As far as training goes, as alluded to above, I had been religiously following Pfitzinger's 18/70 training routine. I was coming to the end of my 16th week of training.

Travel and accommodation

I had intentionally chosen to run this race (as opposed to the Middlesborough 10k because of its proximity.

The race wasn't your standard morning run (it kicked off at 2pm) so it was simply a case of driving the 30 minutes or so to get there.

Due to the later starting time, sleep wasn't really in issue.

Warm up

Having arrived at the race course early I figured that I would do a brief warm up about an hour prior to the race. I slowly ran approximately 1.6 miles.. I didn't want to overdo it.


Being a smaller race there were no pacers and as such I was going to have to pace myself. Knowing how hard the York 10k had been I realised that it was imperative that I paced an even race. York did give me an idea of what I was capable of so I went out intending to do even splits aiming for a 38 minute race (6:07 minute miles).
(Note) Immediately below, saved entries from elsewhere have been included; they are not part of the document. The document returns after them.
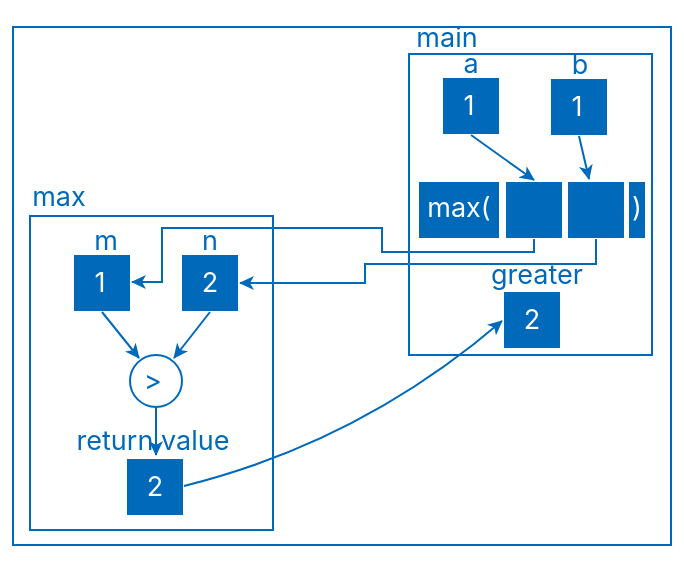
<!DOCTYPE html>
<html lang="en">
<head>
<meta charset="utf-8">
<title>Function call diagram: max and main</title>
<style>
:root { --blue: #0069ba; --paper: #fff; }
* { box-sizing: border-box; }
html, body { margin: 0; overflow: hidden; background: var(--paper); }
.diagram {
  position: relative; width: 684px; height: 564px; overflow: hidden;
  background: var(--paper); color: var(--blue);
  font: 400 27px/32px Inter, "Open Sans", sans-serif;
}
.frame, .label, .value, .operator, .arrows { position: absolute; left: var(--x); top: var(--y); }
.frame { width: var(--w); height: var(--h); border: 2px solid var(--blue); }
.label { white-space: nowrap; transform: translateX(-50%); }
.value, .operator { display: flex; align-items: center; justify-content: center; }
.value { width: var(--w, 56px); height: 56px; background: var(--blue); color: var(--paper); }
.call { padding-bottom: 5px; }
.operator { width: 54px; height: 54px; padding-right: 6px; border: 2px solid var(--blue); border-radius: 50%; }
.arrows { left: 0; top: 0; fill: none; stroke: var(--blue); stroke-width: 2; }
.arrowhead { fill: var(--blue); stroke: none; }
</style>
</head>
<body>
<main class="diagram">
  <div class="frame" style="--x:12px;--y:26px;--w:660px;--h:520px"></div>

  <section aria-label="main">
    <div class="frame" style="--x:408px;--y:53px;--w:245px;--h:303px"></div>
    <span class="label" style="--x:447px;--y:22px">main</span>
    <span class="label" style="--x:471px;--y:48px">a</span>
    <span class="value" style="--x:443px;--y:78px"><span style="margin-right:4px">1</span></span>
    <span class="label" style="--x:580px;--y:49px">b</span>
    <span class="value" style="--x:551px;--y:79px"><span style="margin-right:4px">1</span></span>
    <span class="value call" style="--x:419px;--y:182px;--w:80px">max(</span>
    <span class="value" style="--x:506px;--y:182px"></span>
    <span class="value" style="--x:568px;--y:182px"></span>
    <span class="value call" style="--x:629px;--y:182px;--w:16px">)</span>
    <span class="label" style="--x:537px;--y:259px">greater</span>
    <span class="value" style="--x:504px;--y:292px">2</span>
  </section>

  <section aria-label="max">
    <div class="frame" style="--x:29px;--y:215px;--w:245px;--h:316px"></div>
    <span class="label" style="--x:59px;--y:181px">max</span>
    <span class="label" style="--x:106px;--y:225px">m</span>
    <span class="value" style="--x:74px;--y:255px"><span style="margin-right:4px">1</span></span>
    <span class="label" style="--x:210px;--y:225px">n</span>
    <span class="value" style="--x:182px;--y:255px">2</span>
    <span class="operator" style="--x:129px;--y:354px">&gt;</span>
    <span class="label" style="--x:153px;--y:425px">return value</span>
    <span class="value" style="--x:127px;--y:459px">2</span>
  </section>

  <svg class="arrows" width="684" height="564" viewBox="0 0 684 564" aria-hidden="true">
    <defs>
      <marker id="arrowhead" markerUnits="userSpaceOnUse" markerWidth="16" markerHeight="14" refX="14" refY="7" orient="auto">
        <path class="arrowhead" d="M15 7 0 0 4 7 0 14Z"/>
      </marker>
    </defs>
    <g marker-end="url(#arrowhead)">
      <path d="M471 135 534 180"/>
      <path d="M579 136 589 179"/>
      <path d="M534 239V252H382V228H162V282H132"/>
      <path d="M596 239V264H365V283H240"/>
      <path d="M102 312 139 358"/>
      <path d="M210 312 174 358"/>
      <path d="M156 408V455"/>
      <path d="M184 486Q361 442 502 321"/>
    </g>
  </svg>
</main>
</body>
</html>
Miles 1 - 3

I set off and quickly got into things. I explicitly made sure not to go out way too fast (as usual). It immediately became apparent that this wasn't a simple road race when we went onto a bridleway. Running through mud (it was a little damp) and uneven ground was a little annoying, but manageable. I took note of people around me, and for the most part we stuck together (inadvertently) for the race.

Miles 3 - 6.2

I remember crossing the 5k mark and seeing 17 minutes something on the clock. I was too tired to take note of the seconds, but given that my 5k PB is 19:14 (I havn't run one in a while), I was shocked.

Whilst not at all comfortable I didn't think I was going to die until the final mile, mile and a half. It was certainly better than my York experience.

I had been running with another guy (who I later found out was called Charles) for the whole race. We were back and forth as to who was in front. I think subconciously he helped pace me all the way. He was super encouraging in the last miles and pushed me to get to the end. I am very grateful to Charles. (He beat me in the end by a few seconds.. but he deserved it).


This race was a bit make or break for me (confidence wise) as we head towards the Berlin marathon. Fortunately I did well and it was all positive.

I beat my 10k PR which is fantastic.

I am still of the view that the 10k is not the race for me. You get to 5k and just want the pain to end. I firmly believe that I am a distance runner and that I get better the further I run.

As far as the event goes, it was an extremely well organised event. There were lots of families, and was a generally fun and inclusive atmosphere. Rather than get a medal each finisher got a mug. It was quirky, and a bit different.

The only downside for me was that at the end the only recovery sustenance was a third of a banana and a bottle of water. I really could have done with something more conducive to recovery.

Overall another great race that I'd certainly recommend to others.